From Amsterdam to Zadar, LUP students covered a lot of ground over break week – 38 or more different destinations across Europe, and over 350 travel legs logged during the week. The many beautiful regions of Italy proved the strongest draw this semester, with Eastern European countries and Spain also proving very popular.
It was lovely to be able to welcome everyone home to London at the start of this week, as we return to classes. We’re looking forward to reading some of their traveller’s tales in our photo-essay contest later in the semester.
Professor Rory Rapple, who is currently teaching courses on sixteenth-century and seventeenth-century British history on the LUP, is going to Ireland to give two papers on different aspects of his own research over the first weekend of the Fall Break.

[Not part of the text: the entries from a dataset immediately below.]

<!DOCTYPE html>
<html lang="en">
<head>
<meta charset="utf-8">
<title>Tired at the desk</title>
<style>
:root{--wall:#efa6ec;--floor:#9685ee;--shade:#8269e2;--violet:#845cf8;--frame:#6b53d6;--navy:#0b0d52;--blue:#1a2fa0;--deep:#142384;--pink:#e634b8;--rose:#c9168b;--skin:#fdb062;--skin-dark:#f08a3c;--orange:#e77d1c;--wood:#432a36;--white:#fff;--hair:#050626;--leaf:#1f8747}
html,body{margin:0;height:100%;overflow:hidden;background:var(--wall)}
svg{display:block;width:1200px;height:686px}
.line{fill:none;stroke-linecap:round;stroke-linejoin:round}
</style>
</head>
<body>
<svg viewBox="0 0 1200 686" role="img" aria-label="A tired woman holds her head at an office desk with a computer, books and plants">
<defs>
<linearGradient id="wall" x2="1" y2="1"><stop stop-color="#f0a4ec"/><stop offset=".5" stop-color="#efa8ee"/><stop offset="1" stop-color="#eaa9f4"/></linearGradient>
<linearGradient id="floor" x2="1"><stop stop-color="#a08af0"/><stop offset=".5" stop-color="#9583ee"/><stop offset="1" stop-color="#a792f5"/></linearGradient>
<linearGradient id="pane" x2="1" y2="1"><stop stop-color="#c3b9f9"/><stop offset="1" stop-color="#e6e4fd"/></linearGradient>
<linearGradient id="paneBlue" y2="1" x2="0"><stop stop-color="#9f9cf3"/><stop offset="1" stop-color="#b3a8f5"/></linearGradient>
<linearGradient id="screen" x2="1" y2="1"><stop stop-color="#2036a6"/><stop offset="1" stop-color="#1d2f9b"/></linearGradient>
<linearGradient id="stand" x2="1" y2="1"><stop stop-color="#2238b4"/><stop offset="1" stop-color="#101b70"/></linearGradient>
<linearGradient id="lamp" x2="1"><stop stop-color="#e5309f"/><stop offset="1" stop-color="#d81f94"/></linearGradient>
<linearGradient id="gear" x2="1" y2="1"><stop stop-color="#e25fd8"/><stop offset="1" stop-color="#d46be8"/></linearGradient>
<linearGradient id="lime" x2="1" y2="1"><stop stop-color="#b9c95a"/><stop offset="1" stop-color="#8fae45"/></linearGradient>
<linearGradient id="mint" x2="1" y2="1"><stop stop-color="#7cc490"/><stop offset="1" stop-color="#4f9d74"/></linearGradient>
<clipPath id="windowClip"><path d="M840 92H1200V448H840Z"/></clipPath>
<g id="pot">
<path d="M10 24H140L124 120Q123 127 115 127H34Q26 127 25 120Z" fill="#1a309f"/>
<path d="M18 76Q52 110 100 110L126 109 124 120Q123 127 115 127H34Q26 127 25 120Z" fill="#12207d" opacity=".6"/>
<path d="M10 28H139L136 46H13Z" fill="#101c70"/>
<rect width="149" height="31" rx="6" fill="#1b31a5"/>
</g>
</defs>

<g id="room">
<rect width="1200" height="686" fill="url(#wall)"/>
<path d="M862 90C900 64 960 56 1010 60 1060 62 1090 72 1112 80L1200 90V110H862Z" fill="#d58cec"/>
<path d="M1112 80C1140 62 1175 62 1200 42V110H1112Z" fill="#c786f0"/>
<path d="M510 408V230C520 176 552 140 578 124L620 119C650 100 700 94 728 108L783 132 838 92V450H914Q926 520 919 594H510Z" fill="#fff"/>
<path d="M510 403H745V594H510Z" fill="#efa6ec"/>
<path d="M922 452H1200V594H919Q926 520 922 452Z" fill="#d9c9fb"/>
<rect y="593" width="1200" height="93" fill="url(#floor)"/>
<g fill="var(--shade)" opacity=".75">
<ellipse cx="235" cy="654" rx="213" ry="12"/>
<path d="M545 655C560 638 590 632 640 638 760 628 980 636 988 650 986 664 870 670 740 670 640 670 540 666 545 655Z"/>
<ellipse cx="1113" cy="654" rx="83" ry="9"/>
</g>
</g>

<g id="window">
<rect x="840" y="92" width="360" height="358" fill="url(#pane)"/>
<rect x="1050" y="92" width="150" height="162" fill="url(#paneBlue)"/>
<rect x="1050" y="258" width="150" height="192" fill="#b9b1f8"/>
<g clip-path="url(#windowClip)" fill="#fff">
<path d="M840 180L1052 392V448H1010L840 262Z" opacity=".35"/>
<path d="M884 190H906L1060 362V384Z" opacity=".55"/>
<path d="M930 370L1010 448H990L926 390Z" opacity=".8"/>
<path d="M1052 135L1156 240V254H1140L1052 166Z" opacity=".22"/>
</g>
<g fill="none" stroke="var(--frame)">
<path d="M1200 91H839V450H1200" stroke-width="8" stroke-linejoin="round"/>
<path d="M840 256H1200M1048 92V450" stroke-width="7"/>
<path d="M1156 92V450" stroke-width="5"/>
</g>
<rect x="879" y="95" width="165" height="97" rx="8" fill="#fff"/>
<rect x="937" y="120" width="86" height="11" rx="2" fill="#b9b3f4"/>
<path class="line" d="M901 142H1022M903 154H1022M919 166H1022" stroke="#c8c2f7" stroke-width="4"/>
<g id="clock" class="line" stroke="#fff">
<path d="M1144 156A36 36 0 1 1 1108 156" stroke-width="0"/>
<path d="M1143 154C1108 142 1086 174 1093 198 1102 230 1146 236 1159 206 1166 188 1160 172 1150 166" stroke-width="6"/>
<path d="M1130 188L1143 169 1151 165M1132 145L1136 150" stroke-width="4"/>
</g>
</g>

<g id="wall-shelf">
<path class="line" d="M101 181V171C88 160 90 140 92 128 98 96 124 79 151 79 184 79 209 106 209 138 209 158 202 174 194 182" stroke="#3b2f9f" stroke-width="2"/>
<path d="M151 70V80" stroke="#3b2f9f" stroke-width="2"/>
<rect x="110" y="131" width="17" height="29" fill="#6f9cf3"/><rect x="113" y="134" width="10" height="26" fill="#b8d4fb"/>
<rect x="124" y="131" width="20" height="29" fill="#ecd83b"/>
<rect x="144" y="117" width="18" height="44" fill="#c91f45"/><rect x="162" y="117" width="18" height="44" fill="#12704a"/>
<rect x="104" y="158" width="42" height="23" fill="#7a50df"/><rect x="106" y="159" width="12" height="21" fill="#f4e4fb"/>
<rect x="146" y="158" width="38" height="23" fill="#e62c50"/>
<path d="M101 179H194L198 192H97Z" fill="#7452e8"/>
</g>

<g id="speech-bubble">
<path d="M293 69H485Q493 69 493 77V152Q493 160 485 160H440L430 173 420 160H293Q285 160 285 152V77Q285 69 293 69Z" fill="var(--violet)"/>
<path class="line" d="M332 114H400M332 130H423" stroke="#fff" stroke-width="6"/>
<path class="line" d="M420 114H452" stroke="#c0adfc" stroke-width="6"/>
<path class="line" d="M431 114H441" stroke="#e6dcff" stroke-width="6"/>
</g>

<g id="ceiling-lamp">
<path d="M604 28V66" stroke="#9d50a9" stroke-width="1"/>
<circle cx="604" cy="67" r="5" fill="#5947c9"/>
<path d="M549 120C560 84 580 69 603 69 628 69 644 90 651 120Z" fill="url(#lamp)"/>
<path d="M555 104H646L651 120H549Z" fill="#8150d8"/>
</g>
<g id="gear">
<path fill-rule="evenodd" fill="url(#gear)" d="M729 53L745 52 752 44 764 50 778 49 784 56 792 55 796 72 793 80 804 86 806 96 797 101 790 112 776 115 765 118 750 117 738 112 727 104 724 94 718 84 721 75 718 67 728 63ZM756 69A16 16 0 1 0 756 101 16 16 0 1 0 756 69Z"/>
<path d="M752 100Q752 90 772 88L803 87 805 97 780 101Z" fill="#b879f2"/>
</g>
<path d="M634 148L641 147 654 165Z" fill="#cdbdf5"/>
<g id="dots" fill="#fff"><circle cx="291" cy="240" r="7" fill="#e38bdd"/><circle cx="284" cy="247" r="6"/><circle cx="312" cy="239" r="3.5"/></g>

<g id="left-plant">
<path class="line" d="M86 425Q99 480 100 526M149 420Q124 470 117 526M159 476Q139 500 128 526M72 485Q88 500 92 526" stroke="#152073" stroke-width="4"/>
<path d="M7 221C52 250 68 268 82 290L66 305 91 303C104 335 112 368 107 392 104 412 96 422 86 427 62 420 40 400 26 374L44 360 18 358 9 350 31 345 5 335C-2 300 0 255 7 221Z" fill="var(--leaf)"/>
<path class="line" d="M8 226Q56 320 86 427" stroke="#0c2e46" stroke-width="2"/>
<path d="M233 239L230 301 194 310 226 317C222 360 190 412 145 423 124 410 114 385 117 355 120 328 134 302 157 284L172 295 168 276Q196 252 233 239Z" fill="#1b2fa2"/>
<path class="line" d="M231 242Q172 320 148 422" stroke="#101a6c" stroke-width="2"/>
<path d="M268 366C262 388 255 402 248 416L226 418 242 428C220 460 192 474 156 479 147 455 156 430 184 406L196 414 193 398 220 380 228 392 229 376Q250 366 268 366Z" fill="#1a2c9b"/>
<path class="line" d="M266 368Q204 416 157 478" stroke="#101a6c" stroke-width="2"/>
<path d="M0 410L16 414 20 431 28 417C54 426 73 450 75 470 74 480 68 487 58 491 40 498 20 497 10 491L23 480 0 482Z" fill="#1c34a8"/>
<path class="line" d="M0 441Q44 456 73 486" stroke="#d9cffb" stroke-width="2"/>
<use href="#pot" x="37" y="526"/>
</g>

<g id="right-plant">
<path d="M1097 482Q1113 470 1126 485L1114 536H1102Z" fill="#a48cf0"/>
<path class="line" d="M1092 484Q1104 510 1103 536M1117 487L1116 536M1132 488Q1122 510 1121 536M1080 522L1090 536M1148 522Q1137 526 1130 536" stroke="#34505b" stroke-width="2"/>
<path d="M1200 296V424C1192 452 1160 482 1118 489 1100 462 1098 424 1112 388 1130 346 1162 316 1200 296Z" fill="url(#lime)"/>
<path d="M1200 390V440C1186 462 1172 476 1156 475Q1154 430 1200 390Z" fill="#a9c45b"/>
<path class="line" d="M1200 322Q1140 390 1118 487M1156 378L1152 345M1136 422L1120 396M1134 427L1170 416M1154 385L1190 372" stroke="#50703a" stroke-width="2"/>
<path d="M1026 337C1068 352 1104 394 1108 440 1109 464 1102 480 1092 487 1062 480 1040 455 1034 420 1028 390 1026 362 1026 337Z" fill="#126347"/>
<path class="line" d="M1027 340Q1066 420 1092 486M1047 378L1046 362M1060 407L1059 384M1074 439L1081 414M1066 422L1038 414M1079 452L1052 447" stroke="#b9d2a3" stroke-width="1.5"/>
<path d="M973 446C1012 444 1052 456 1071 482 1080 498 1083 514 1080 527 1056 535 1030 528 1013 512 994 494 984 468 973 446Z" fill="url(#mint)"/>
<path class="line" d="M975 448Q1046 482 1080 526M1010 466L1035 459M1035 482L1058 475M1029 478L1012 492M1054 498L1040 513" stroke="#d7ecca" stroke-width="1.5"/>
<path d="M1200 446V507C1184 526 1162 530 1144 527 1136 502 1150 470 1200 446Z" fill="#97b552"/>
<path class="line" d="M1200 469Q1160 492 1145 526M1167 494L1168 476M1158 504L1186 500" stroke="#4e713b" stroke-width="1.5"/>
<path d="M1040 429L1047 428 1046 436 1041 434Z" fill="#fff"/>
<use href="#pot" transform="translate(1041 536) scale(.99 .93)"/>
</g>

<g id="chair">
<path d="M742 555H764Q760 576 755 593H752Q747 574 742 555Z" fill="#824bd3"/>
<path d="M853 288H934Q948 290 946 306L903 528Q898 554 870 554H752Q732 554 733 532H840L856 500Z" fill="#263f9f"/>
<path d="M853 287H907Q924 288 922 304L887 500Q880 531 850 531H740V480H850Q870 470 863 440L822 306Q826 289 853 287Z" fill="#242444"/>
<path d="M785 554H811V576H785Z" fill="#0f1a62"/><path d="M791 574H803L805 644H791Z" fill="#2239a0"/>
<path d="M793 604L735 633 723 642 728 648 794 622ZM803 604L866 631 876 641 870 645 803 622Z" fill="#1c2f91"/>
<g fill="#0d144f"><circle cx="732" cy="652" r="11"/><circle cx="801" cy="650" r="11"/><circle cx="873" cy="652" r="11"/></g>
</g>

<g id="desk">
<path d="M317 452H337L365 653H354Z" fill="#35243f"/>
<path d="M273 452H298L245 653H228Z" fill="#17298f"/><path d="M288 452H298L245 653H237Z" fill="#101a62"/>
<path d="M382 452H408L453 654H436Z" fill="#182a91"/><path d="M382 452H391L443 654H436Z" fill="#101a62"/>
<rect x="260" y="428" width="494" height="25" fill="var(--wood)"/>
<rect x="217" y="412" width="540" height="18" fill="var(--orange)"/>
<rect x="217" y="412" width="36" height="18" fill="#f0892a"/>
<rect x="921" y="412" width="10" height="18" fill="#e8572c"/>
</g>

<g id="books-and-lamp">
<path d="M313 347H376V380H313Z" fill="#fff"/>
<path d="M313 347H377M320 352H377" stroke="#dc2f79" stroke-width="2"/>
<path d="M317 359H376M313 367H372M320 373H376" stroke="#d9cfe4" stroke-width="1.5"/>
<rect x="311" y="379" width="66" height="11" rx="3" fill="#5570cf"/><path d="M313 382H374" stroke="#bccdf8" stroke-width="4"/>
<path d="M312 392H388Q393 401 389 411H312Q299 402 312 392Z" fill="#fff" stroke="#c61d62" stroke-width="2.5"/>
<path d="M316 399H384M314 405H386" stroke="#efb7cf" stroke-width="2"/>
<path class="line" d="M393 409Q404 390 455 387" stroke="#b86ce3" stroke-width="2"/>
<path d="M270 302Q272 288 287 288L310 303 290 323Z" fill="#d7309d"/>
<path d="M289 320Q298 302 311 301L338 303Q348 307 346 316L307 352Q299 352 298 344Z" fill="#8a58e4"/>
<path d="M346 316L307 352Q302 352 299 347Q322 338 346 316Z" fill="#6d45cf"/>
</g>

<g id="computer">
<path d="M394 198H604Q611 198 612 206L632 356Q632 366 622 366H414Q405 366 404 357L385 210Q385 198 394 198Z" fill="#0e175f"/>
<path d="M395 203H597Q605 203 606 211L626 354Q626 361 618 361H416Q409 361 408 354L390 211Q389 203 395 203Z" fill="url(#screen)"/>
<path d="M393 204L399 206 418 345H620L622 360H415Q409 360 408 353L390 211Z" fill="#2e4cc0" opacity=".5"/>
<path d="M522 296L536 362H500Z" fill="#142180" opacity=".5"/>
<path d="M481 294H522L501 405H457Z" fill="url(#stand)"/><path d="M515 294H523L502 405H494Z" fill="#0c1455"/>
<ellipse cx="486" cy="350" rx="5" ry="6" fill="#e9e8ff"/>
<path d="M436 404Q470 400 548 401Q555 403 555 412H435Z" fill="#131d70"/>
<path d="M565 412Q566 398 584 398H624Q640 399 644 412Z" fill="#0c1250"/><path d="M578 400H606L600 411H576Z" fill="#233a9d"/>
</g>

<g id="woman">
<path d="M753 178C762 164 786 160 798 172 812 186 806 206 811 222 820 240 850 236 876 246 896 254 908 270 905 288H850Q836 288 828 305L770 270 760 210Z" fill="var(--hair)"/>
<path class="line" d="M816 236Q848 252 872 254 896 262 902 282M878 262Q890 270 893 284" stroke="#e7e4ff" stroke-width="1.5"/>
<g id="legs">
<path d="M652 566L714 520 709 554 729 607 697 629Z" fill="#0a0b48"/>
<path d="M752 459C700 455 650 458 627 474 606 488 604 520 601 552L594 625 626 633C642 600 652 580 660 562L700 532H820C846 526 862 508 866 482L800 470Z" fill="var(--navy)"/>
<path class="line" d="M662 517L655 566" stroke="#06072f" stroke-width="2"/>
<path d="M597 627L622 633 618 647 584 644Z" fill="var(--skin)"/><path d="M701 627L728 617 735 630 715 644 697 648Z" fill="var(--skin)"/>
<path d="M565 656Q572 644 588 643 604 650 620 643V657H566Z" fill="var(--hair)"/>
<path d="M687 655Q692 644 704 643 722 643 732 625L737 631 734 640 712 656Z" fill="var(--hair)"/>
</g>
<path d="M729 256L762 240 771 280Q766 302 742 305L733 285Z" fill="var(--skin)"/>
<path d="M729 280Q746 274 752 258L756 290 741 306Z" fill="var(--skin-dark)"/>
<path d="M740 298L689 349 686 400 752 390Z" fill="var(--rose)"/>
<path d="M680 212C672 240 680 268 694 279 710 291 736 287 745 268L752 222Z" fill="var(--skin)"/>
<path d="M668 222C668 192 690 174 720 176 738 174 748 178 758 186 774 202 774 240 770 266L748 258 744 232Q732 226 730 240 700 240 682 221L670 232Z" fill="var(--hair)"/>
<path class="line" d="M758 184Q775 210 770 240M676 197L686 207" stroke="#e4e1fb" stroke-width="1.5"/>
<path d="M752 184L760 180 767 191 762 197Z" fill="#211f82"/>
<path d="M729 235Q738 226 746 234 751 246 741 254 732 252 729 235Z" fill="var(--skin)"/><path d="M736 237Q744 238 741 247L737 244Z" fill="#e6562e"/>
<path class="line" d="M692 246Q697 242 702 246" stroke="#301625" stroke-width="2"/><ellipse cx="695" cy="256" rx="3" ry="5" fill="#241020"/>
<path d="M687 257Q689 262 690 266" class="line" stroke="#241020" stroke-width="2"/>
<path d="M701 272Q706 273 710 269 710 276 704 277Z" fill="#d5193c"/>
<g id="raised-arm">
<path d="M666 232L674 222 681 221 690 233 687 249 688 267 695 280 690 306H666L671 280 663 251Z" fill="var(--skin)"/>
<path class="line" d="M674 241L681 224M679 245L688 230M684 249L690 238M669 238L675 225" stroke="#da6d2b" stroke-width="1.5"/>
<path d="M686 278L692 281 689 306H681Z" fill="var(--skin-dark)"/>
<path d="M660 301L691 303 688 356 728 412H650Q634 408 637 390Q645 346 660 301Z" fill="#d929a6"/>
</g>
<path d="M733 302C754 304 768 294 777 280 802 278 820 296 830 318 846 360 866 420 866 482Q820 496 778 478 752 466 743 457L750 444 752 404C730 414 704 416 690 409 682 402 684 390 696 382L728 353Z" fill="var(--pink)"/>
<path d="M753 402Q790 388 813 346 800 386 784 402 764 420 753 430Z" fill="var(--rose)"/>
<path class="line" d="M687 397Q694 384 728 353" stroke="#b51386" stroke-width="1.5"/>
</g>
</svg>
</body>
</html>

The first paper, which will be given at the Humanities Institute of Ireland in University College, Dublin tonight, is about the career of Essex man Ralph Lane. Lane is best known as the Governor of England’s first (not very successful) American colony in Roanoke, Virginia. His later career as the master of Elizabeth’s army in Ireland, however is a good deal less heroic. It is an hilarious story of corruption and graft that would not look out of place in Joseph Heller’s book Catch 22. Rapple highlights Lane’s political opportunism and shows how, under the guise of professionalism, he weaved a web of bribery and larceny that beggars belief.
Rapples second paper will be given in Trinity College Dublin on Monday 17 October. It is on the ways in which the question of who would succeed Elizabeth I after her death made an impact on Irish politics in the 1590s. This period saw native Irish alliances with Spain against Elizabeth’s regime, but Rapple argues that the Irish ‘rebels’, despite their defiance, always had the question of what might happen following the aged queen’s death on their mind, even during the most polarised periods of conflict. In this way Rapple reinterprets the period and invites a reimagining of the dying days of Elizabethan Ireland.
Two Notre Dame faculty members, Professor Peter Holland and Dr Boika Sokolova, are among the 60 scholars who appear on the website of The Shakespeare Birthplace Trust as part of the discussion Who Wrote Shakespeare. The online conference ’60 Minutes with Shakespeare’ offers 60 one-minute answers to questions to do with Shakespeare’s life and work.
Visit: http://60-minutes.bloggingshakespeare.com/, and sign up to find out what they had to say, as well as answers to other questions such as “What does Stephen Fry think about the Shakespeare authorship issue?” and “In what ways are the plays revealing about Shakespeare’s knowledge of theatrical practice?”
Dr Boika Sokolova, teaches our Shakespeare in London class, and the first half of the performance-based class, Playing Shakespeare, before the students go on to develop their performance with Globe Education, in preparation for an end of semester production.
On Monday, Keith Surridge, who teaches two history courses for the LUP, drew on another of his personal passions and gave an entertaining presentation on English football to an audience of interested students, faculty and staff.
In a jam-packed presentation, he covered the history of football; how it began and developed in England and how and why the rest of the world took up the ‘beautiful game’. He also tackled some of the tough questions: the impact of big money on the game; why England’s national team has had little success, while English clubs have dominated European competitions; and why the game means so much to so many people, both in the UK, and in the rest of the world.
The presentation was followed by a reception, which allowed the conversation to continue into the evening and extend to cover personal experiences as players, fans, and first-timers, as well as the politics and sociology of sports.
This presentation was the first in a series of event events that, within a convivial social setting, deepen student engagement with British and international culture.
For more photos, please see the gallery.
Dr Boika Sokolova is a guest co-editor of this autumn’s issue of Shakespeare Bulletin, dedicated to the 400th anniversary of The Tempest. The issue includes her article Morphing The Tempest: Alexander Morfov’s Bulgarian Wrecks*.
(University of Notre Dame Library members can access Shakespeare Bulletin electronically here.)
Dr Boika Sokolova teaches our Shakespeare in London class, and the first half of the performance-based class, Playing Shakespeare, before the students go on to develop their performance with Globe Education, in preparation for an end of semester production.
*(Volume 29, Number 3, Fall 2011, pp 279-290)